It’s a situation no-one ever wants to be in where you are forced to give up your Bitcoin in a brute force, $5 wrench attack.
Just the thought of having burglars turn up at your house, threaten your family and rob you of everything is a terrifying thought.
However, if you keep everything you have on a single wallet then you could risk losing it all in this situation.
That’s where duress wallets come in to at least make sure you don’t lose everything.
A duress wallet is a wallet that you keep a small amount of Bitcoin on that you are not afraid to lose in the worse case scenario.
It can be a totally separate hardware wallet to where you keep the majority of your Bitcoin or it can be on the same device but accessed via different PIN number.
The easiest approach is to have multiple cold wallets and with the wallet with the most Bitcoin on stored safely out of your house in a safe deposit box somewhere else.
Then you have a wallet with a smaller amount on that won’t hit you as hard if you have to hand it over.
However, if you just have the one wallet then make sure that it gives you the option to set up a duress wallet.
This will usually take the form of creating a different PIN number on the device to access different wallets that it creates but check the guide from the manufacturer.
If you do decide to create a duress wallet with a second PIN, consider how you’d be in the situation to enter the duress wallet PIN when under threat.
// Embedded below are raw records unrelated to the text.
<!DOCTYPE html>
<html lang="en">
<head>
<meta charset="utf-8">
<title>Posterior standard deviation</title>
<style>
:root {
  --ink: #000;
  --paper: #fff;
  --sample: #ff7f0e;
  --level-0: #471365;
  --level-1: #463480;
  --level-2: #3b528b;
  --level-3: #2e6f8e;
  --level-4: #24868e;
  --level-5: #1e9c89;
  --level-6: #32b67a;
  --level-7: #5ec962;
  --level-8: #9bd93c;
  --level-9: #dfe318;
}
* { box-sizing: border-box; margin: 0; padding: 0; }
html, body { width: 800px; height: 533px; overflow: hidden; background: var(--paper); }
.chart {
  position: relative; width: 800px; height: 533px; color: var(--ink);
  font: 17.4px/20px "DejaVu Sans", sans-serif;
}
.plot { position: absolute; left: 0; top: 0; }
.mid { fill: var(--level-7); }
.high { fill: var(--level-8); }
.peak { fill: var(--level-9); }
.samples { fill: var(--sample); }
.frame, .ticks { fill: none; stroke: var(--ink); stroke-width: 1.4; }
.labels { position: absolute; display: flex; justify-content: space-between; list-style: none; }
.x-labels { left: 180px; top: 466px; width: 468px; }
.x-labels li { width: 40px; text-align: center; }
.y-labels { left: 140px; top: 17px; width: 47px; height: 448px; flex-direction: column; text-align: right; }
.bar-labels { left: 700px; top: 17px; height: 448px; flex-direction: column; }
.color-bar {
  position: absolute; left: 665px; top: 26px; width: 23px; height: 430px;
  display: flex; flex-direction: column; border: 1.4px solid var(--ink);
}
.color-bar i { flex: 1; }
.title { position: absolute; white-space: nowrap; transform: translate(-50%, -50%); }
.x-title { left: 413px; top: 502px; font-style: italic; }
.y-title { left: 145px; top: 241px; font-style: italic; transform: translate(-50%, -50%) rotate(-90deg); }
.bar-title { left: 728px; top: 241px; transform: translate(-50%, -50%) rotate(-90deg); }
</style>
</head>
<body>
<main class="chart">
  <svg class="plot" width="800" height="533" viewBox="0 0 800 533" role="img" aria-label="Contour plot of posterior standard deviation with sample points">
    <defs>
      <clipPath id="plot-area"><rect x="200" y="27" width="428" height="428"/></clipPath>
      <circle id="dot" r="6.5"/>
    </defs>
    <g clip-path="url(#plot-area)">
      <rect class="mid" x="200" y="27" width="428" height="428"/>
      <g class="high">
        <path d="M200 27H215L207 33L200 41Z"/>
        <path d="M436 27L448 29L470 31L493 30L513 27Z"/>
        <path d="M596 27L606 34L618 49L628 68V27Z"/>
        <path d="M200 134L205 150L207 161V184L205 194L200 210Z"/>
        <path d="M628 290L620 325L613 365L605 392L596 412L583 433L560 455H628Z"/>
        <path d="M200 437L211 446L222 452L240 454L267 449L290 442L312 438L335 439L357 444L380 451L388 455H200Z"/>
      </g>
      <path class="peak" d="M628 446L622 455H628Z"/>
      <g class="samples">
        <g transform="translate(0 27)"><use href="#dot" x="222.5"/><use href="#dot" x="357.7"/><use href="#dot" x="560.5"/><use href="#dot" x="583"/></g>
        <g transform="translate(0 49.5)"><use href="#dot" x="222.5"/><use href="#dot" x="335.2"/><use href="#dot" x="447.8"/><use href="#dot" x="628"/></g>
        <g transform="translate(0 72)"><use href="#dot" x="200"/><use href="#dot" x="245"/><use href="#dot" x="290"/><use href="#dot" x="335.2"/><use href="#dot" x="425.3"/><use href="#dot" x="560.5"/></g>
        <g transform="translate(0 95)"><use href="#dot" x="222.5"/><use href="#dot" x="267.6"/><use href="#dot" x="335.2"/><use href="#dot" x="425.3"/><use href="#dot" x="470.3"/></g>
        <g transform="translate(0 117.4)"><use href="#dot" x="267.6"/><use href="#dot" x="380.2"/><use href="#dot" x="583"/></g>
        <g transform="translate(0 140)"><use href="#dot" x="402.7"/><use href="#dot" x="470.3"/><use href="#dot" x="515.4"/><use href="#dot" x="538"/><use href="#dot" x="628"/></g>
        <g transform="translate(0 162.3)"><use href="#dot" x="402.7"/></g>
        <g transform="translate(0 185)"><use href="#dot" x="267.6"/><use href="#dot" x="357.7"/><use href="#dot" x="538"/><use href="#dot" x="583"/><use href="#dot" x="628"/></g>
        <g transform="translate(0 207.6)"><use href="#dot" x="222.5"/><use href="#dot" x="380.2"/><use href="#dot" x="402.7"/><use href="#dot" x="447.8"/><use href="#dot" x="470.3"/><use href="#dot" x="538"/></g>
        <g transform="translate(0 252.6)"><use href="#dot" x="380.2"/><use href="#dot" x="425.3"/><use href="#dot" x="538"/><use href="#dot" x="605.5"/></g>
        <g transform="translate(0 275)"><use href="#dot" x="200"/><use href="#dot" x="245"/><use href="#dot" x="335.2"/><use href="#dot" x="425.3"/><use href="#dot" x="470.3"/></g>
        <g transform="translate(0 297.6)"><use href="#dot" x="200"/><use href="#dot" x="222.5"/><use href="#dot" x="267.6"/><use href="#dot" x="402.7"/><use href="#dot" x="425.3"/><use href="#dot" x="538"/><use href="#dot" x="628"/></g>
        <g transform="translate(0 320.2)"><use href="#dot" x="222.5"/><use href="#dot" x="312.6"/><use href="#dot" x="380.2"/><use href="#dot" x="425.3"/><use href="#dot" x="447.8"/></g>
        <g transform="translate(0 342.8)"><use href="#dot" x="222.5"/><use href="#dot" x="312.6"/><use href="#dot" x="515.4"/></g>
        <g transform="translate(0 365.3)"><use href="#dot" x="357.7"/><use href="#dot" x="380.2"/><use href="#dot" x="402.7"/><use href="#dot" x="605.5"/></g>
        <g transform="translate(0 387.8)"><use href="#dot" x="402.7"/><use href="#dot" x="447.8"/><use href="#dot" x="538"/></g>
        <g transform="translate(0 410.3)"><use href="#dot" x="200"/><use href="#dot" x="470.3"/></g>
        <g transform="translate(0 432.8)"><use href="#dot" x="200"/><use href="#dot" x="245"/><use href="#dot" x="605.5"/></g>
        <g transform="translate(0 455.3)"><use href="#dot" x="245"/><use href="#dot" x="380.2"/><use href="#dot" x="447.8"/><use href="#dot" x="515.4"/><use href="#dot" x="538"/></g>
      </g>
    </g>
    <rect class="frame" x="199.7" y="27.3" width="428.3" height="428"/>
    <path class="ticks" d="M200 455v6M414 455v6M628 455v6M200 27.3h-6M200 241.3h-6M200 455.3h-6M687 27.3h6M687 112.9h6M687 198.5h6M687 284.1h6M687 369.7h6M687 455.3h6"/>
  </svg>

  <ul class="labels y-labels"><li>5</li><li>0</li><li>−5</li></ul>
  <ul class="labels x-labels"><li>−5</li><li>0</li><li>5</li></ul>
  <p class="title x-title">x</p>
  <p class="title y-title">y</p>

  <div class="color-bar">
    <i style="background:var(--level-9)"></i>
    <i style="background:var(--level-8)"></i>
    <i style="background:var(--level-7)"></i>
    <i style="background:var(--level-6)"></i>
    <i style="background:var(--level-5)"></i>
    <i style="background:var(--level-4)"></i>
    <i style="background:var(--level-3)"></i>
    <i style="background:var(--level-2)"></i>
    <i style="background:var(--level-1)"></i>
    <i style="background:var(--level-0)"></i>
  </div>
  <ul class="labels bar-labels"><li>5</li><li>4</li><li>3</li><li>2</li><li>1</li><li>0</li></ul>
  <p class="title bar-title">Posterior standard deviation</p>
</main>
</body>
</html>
Obviously, one of the last things you want is to give away all your Bitcoin when in a very high emotional situation by putting in the wrong PIN or the robber suspects something when you enter a duress PIN.
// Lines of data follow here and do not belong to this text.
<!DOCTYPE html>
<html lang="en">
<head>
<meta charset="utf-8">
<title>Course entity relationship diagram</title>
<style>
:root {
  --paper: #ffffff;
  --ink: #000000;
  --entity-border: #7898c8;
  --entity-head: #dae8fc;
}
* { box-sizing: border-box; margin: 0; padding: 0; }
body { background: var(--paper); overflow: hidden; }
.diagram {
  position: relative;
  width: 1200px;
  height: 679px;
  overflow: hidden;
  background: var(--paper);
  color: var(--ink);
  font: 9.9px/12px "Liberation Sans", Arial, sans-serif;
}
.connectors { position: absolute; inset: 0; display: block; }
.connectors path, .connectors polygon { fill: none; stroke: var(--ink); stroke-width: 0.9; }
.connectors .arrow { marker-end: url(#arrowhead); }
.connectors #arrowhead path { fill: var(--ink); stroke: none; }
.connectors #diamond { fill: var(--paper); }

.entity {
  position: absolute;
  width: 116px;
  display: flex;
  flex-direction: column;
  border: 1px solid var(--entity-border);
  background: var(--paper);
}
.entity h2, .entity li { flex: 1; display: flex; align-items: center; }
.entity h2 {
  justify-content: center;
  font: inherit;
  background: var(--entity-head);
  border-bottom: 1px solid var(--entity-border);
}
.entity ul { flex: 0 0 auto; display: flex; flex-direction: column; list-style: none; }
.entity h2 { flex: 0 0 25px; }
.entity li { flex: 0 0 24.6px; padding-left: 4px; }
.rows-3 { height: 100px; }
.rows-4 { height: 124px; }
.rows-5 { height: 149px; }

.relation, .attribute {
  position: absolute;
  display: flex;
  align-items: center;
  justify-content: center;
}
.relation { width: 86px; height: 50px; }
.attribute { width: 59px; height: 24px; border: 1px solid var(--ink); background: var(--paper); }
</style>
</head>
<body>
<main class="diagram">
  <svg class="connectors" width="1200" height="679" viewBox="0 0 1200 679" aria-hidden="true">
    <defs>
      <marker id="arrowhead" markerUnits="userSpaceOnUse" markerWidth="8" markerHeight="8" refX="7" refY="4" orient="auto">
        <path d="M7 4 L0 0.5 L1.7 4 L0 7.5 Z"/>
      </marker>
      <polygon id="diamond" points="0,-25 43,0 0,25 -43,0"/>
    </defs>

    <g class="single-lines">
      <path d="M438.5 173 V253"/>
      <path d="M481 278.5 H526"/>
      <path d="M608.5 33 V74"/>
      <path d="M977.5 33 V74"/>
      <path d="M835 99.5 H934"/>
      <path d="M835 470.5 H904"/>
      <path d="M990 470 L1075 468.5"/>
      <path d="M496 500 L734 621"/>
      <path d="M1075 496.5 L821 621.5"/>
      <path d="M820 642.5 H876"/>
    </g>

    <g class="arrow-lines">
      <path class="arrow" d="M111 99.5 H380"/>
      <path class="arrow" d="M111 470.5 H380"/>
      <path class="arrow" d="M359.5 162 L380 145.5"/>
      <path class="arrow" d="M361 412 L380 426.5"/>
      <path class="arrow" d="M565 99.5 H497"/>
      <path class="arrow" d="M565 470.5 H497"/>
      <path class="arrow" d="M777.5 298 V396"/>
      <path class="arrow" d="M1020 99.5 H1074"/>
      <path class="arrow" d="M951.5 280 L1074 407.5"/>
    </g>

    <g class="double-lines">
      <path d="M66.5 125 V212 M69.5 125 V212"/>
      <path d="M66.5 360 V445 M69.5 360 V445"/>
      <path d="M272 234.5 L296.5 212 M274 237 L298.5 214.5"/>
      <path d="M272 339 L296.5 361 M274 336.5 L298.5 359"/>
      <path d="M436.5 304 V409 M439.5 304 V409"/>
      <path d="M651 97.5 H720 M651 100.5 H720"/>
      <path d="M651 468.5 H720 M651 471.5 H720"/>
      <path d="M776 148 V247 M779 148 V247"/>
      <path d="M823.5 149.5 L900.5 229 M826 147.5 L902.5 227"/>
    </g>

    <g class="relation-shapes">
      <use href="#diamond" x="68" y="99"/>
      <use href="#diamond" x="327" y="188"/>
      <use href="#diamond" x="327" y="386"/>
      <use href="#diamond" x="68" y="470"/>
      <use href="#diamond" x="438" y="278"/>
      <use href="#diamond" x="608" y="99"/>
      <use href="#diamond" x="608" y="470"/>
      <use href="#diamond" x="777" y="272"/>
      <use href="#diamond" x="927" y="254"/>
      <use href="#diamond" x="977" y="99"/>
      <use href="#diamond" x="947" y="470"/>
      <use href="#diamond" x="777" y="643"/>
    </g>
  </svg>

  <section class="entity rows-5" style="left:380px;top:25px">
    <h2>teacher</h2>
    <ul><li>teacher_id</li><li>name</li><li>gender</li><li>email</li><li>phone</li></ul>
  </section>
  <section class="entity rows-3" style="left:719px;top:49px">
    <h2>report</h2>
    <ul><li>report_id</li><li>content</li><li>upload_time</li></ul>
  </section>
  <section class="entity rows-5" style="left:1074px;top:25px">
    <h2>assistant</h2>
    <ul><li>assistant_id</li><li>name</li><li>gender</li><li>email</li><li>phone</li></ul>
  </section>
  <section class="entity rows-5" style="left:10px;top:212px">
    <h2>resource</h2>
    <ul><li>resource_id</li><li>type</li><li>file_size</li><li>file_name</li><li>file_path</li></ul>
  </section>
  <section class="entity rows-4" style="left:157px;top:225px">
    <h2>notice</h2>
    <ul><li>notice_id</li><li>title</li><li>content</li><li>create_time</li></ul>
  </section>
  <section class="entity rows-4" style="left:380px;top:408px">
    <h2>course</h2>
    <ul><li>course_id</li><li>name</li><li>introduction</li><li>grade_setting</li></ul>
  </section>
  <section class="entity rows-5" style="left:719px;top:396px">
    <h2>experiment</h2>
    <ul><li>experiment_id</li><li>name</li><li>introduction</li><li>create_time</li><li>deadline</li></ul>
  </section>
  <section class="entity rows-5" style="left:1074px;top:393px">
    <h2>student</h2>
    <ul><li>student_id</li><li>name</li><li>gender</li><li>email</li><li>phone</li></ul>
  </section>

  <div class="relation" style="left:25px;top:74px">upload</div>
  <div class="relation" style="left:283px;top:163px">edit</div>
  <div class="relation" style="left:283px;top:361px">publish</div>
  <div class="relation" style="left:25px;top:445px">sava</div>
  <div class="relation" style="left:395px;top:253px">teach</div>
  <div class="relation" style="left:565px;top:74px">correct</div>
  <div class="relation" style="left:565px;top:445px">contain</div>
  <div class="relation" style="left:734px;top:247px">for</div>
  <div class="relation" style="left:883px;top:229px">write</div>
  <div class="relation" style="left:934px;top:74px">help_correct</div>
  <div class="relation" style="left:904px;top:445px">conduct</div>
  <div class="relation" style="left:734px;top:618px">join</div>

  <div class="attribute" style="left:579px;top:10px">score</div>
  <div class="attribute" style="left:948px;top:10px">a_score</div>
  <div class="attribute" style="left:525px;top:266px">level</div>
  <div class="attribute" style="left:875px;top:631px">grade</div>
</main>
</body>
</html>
If the robber is savvy enough, he could notice it’s a decoy and not stop there.
However, the absolute worst case scenario is losing your life over it – your Bitcoin can be replaced over time but you can’t. So you might just have to hand it over and live to buy another day.
The “lower risk” option is to have a separate wallet which you would be “OK” with handing over should the worse case happen. Then keep the rest of your Bitcoin on different wallets that are securely locked up in safe deposit boxes outside of your property in dedicated vaults.
You’re probably a little worried now and that’s good, it means you are aware of danger and can prepare by upping your Bitcoin protection.
Having said that, the likelihood of you needing a duress wallet for a physical attack is relatively low compared to an online threat, as long as you don’t dox yourself, particularly in public places and make yourself a target. Although this does depend on where you are in the world.
Doxing is when you put your Bitcoin holdings on public display and they can be tied to you in real life. The more exchanges and services you use, the more chance your details could end up in the wrong hands with a hack and your details leaked.
Thankfully, we have some security tips to help you up your safety game so you don’t leave a trail of breadcrumbs behind you both online and offline.
The aim really is to make it as difficult as possible for any attacker to get your Bitcoin. This will slow them down enough which could lead them to getting caught if they have to drive you around to different vaults, especially if those vaults are only open during business hours. Plus added complexity to get your Bitcoin if the wallets are in different locations.
By doing these things you will increase the difficulty for an attack to get your Bitcoin by multitudes, which could end up saving them.
Hopefully you will take this opportunity to assess your current Bitcoin security situation and keep yourself safe.
Where Can I Get a Duress Wallet?
Below is a list of companies that manufacture Bitcoin duress wallets that we’re aware of and we’ll add to it as we discover more.
These aren’t referrals or endorsements, you will still need to DYOR on these products:
|Ledger (Advanced Passphrase)||https://www.ledger.com/|